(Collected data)

'''

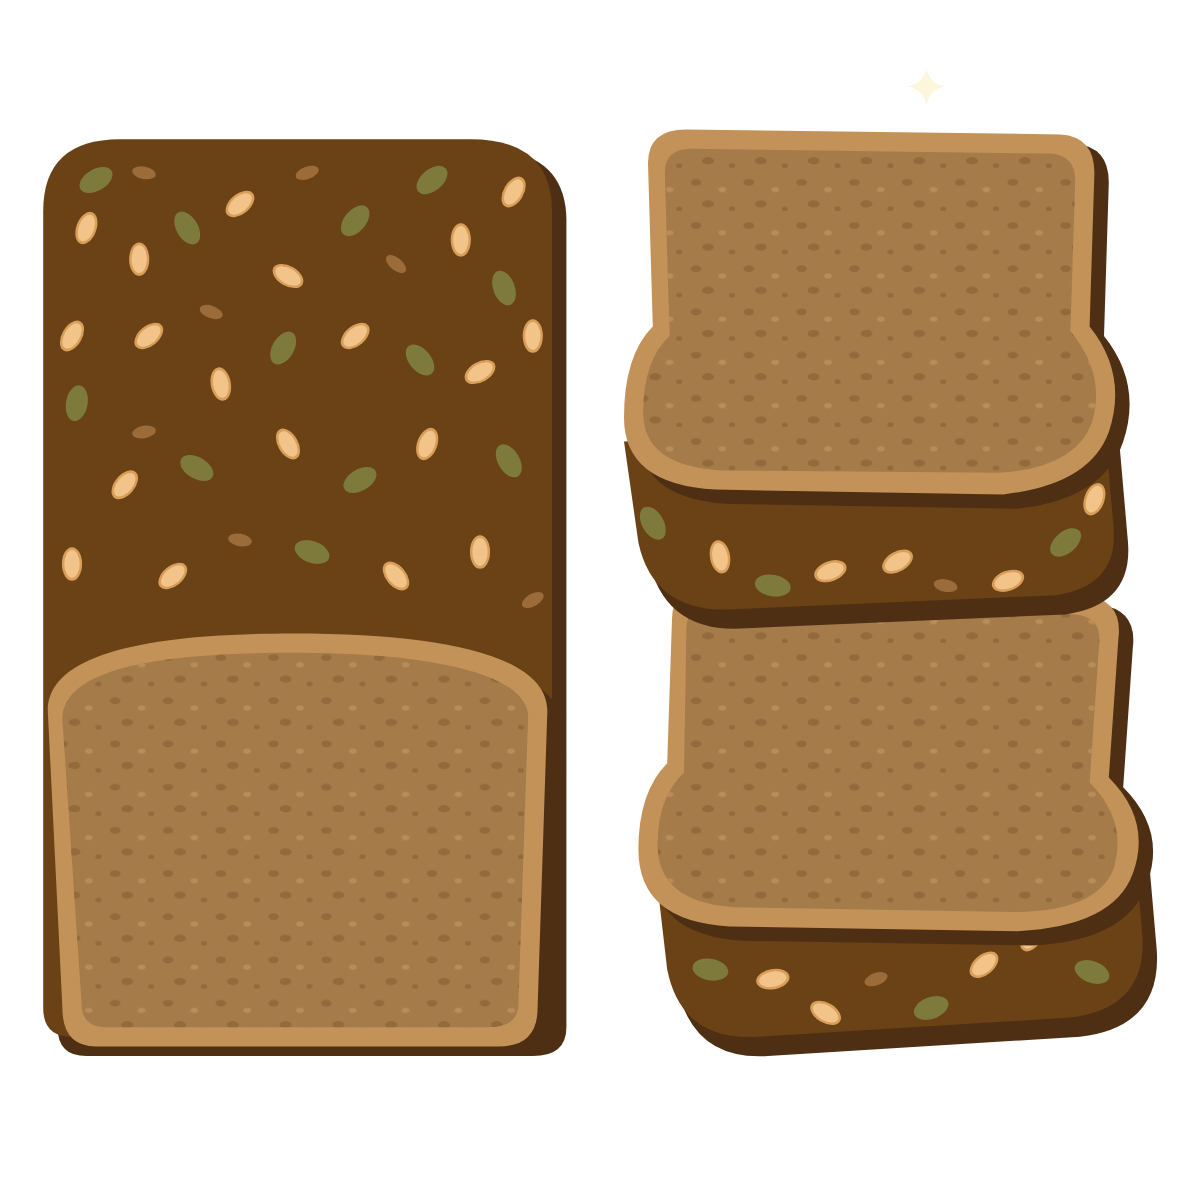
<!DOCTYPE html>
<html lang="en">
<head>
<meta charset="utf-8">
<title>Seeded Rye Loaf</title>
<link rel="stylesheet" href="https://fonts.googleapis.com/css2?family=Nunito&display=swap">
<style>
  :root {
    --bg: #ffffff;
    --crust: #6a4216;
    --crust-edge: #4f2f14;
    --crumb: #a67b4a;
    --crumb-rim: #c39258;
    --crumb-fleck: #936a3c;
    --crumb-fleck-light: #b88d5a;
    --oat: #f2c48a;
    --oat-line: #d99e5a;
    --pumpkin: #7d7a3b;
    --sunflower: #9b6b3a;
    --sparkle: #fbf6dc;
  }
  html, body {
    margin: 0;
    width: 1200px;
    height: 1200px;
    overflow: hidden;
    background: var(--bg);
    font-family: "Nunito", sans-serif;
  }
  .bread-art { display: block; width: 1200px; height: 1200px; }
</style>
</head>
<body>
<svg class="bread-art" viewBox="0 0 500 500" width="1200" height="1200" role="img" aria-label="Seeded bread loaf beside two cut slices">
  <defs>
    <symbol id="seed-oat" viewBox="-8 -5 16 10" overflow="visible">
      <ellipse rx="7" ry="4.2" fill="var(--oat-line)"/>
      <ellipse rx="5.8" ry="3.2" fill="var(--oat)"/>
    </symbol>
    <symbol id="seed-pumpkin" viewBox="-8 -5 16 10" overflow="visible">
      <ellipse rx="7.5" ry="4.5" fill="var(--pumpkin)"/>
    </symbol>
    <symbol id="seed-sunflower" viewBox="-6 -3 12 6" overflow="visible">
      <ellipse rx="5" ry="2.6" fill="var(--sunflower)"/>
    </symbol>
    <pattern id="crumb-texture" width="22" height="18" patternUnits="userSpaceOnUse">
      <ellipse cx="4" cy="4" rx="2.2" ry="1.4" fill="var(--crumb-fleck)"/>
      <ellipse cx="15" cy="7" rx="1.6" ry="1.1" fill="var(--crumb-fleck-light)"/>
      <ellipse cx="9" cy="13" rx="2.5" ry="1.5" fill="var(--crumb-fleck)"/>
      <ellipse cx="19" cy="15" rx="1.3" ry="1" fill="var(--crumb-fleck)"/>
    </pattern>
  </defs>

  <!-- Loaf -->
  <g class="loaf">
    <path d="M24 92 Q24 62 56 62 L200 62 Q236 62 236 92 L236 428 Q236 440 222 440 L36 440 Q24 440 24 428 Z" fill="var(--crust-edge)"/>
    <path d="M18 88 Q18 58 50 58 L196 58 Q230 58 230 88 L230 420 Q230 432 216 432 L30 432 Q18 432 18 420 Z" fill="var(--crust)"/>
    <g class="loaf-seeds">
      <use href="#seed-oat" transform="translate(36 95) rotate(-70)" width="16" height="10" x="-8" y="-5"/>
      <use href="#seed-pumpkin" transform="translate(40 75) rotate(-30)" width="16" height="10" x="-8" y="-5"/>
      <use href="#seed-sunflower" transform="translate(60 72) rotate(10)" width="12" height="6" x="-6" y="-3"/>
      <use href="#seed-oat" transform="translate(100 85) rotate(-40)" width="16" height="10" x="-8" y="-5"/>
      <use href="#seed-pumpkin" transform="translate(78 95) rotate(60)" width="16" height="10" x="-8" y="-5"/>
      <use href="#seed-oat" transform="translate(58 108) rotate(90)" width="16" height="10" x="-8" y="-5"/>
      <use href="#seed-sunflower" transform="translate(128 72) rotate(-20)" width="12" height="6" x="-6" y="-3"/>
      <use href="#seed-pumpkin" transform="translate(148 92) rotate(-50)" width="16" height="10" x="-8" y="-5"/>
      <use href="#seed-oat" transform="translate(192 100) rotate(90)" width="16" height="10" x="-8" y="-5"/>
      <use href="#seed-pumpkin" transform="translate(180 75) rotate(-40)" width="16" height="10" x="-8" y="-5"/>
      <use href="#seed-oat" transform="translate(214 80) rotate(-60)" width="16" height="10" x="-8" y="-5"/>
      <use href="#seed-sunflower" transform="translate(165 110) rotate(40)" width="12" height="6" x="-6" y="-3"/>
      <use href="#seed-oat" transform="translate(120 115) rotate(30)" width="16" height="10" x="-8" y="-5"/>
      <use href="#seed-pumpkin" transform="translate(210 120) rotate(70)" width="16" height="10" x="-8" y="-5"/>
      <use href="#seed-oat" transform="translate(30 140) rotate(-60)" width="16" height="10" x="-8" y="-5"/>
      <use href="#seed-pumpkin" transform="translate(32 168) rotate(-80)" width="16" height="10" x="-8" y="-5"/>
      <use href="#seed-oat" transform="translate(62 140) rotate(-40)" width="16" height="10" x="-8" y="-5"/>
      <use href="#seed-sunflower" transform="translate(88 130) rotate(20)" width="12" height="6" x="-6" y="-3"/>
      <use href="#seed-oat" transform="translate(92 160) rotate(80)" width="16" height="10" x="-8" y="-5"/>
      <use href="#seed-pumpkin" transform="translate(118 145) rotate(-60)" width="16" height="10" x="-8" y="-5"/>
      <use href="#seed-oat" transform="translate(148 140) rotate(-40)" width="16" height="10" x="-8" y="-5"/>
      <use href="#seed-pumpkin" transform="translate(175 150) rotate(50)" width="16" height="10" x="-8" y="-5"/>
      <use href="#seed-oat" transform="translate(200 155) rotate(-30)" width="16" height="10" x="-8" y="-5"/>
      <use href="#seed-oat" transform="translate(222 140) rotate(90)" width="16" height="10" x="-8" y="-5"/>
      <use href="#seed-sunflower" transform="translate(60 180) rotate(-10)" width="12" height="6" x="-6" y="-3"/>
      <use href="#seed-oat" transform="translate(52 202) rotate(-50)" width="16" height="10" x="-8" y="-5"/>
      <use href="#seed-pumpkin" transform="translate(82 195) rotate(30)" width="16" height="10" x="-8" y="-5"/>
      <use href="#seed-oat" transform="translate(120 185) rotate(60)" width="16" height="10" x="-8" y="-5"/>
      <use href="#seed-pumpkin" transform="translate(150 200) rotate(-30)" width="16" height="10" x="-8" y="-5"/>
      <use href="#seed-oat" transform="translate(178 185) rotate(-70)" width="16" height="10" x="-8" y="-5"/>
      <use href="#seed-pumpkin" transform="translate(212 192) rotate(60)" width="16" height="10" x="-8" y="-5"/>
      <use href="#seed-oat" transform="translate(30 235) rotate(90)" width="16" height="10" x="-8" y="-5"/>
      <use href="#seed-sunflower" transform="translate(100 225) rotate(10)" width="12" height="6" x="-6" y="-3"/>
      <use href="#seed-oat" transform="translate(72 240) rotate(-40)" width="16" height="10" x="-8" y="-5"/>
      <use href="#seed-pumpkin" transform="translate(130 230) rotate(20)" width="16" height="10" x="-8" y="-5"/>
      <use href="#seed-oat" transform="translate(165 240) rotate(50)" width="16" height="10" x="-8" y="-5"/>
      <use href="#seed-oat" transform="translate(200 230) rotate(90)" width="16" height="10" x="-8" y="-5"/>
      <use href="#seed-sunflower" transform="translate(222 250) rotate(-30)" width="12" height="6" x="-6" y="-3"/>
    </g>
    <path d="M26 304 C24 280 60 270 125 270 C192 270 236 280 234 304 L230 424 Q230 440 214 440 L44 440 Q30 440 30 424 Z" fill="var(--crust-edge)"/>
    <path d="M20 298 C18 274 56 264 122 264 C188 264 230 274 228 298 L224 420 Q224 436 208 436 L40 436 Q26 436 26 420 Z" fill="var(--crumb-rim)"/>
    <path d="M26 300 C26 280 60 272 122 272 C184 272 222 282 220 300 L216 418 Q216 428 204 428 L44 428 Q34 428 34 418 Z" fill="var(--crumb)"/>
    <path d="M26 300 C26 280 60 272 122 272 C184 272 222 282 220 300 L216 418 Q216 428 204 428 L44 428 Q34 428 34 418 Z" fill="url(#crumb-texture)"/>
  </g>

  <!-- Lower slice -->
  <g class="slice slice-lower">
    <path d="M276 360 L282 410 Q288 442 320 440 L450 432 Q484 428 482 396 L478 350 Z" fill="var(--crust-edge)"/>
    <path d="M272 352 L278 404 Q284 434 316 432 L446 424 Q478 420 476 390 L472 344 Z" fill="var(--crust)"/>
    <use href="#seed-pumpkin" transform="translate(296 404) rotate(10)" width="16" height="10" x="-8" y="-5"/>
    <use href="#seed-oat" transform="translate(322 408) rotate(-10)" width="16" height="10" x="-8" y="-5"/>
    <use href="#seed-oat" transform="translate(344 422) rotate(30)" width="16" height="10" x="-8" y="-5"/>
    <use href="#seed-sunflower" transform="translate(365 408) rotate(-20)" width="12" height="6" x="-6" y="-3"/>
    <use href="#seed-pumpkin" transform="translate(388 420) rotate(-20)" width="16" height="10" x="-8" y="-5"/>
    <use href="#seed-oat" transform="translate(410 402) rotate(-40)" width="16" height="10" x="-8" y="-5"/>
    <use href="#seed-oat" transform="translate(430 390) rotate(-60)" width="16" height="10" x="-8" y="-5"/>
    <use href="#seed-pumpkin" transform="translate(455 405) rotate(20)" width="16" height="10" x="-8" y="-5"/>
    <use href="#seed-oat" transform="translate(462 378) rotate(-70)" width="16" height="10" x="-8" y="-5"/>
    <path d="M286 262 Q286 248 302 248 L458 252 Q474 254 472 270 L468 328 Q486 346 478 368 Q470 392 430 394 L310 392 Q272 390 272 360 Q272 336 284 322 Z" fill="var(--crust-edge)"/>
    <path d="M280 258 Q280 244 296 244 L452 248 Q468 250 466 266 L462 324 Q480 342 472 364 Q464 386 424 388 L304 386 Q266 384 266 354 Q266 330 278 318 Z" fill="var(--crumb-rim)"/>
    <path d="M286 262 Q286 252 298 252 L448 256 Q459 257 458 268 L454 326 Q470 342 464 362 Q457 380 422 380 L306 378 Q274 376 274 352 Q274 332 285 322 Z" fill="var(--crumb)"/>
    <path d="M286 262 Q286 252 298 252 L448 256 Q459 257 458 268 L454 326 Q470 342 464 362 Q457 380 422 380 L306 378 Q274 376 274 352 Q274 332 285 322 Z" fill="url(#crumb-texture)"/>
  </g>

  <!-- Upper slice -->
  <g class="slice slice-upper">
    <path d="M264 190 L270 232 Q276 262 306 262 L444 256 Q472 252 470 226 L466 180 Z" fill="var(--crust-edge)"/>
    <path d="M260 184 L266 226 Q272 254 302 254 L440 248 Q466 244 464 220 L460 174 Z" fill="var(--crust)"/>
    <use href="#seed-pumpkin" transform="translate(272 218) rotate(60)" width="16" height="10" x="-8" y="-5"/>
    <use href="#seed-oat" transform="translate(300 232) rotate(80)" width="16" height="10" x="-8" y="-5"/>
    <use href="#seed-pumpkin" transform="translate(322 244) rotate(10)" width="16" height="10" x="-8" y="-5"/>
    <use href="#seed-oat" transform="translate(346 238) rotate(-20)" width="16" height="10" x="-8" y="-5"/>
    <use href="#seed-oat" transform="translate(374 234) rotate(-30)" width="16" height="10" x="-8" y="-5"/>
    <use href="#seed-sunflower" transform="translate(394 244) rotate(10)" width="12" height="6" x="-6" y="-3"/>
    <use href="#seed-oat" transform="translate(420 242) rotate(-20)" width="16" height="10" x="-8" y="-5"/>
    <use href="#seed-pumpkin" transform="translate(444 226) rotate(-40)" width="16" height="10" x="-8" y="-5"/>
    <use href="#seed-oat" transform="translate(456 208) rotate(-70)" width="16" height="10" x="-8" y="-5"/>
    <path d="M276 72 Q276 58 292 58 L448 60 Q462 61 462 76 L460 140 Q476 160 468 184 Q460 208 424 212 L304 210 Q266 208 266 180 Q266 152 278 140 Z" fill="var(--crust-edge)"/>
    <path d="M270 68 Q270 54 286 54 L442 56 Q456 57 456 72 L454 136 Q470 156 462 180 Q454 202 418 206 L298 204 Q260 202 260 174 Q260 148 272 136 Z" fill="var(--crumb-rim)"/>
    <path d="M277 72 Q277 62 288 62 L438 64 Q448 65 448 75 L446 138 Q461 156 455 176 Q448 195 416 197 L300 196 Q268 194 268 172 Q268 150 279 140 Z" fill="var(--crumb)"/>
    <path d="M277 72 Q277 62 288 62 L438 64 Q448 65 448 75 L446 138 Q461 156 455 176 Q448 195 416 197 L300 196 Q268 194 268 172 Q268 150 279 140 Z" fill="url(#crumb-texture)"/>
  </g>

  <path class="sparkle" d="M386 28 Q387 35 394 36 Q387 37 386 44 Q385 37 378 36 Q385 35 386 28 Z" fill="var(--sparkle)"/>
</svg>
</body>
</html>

'''

Wherever a line in the data above contains the word "crust", copy that line.

** Response **
    --crust: #6a4216;
    --crust-edge: #4f2f14;
    <path d="M24 92 Q24 62 56 62 L200 62 Q236 62 236 92 L236 428 Q236 440 222 440 L36 440 Q24 440 24 428 Z" fill="var(--crust-edge)"/>
    <path d="M18 88 Q18 58 50 58 L196 58 Q230 58 230 88 L230 420 Q230 432 216 432 L30 432 Q18 432 18 420 Z" fill="var(--crust)"/>
    <path d="M26 304 C24 280 60 270 125 270 C192 270 236 280 234 304 L230 424 Q230 440 214 440 L44 440 Q30 440 30 424 Z" fill="var(--crust-edge)"/>
    <path d="M276 360 L282 410 Q288 442 320 440 L450 432 Q484 428 482 396 L478 350 Z" fill="var(--crust-edge)"/>
    <path d="M272 352 L278 404 Q284 434 316 432 L446 424 Q478 420 476 390 L472 344 Z" fill="var(--crust)"/>
    <path d="M286 262 Q286 248 302 248 L458 252 Q474 254 472 270 L468 328 Q486 346 478 368 Q470 392 430 394 L310 392 Q272 390 272 360 Q272 336 284 322 Z" fill="var(--crust-edge)"/>
    <path d="M264 190 L270 232 Q276 262 306 262 L444 256 Q472 252 470 226 L466 180 Z" fill="var(--crust-edge)"/>
    <path d="M260 184 L266 226 Q272 254 302 254 L440 248 Q466 244 464 220 L460 174 Z" fill="var(--crust)"/>
    <path d="M276 72 Q276 58 292 58 L448 60 Q462 61 462 76 L460 140 Q476 160 468 184 Q460 208 424 212 L304 210 Q266 208 266 180 Q266 152 278 140 Z" fill="var(--crust-edge)"/>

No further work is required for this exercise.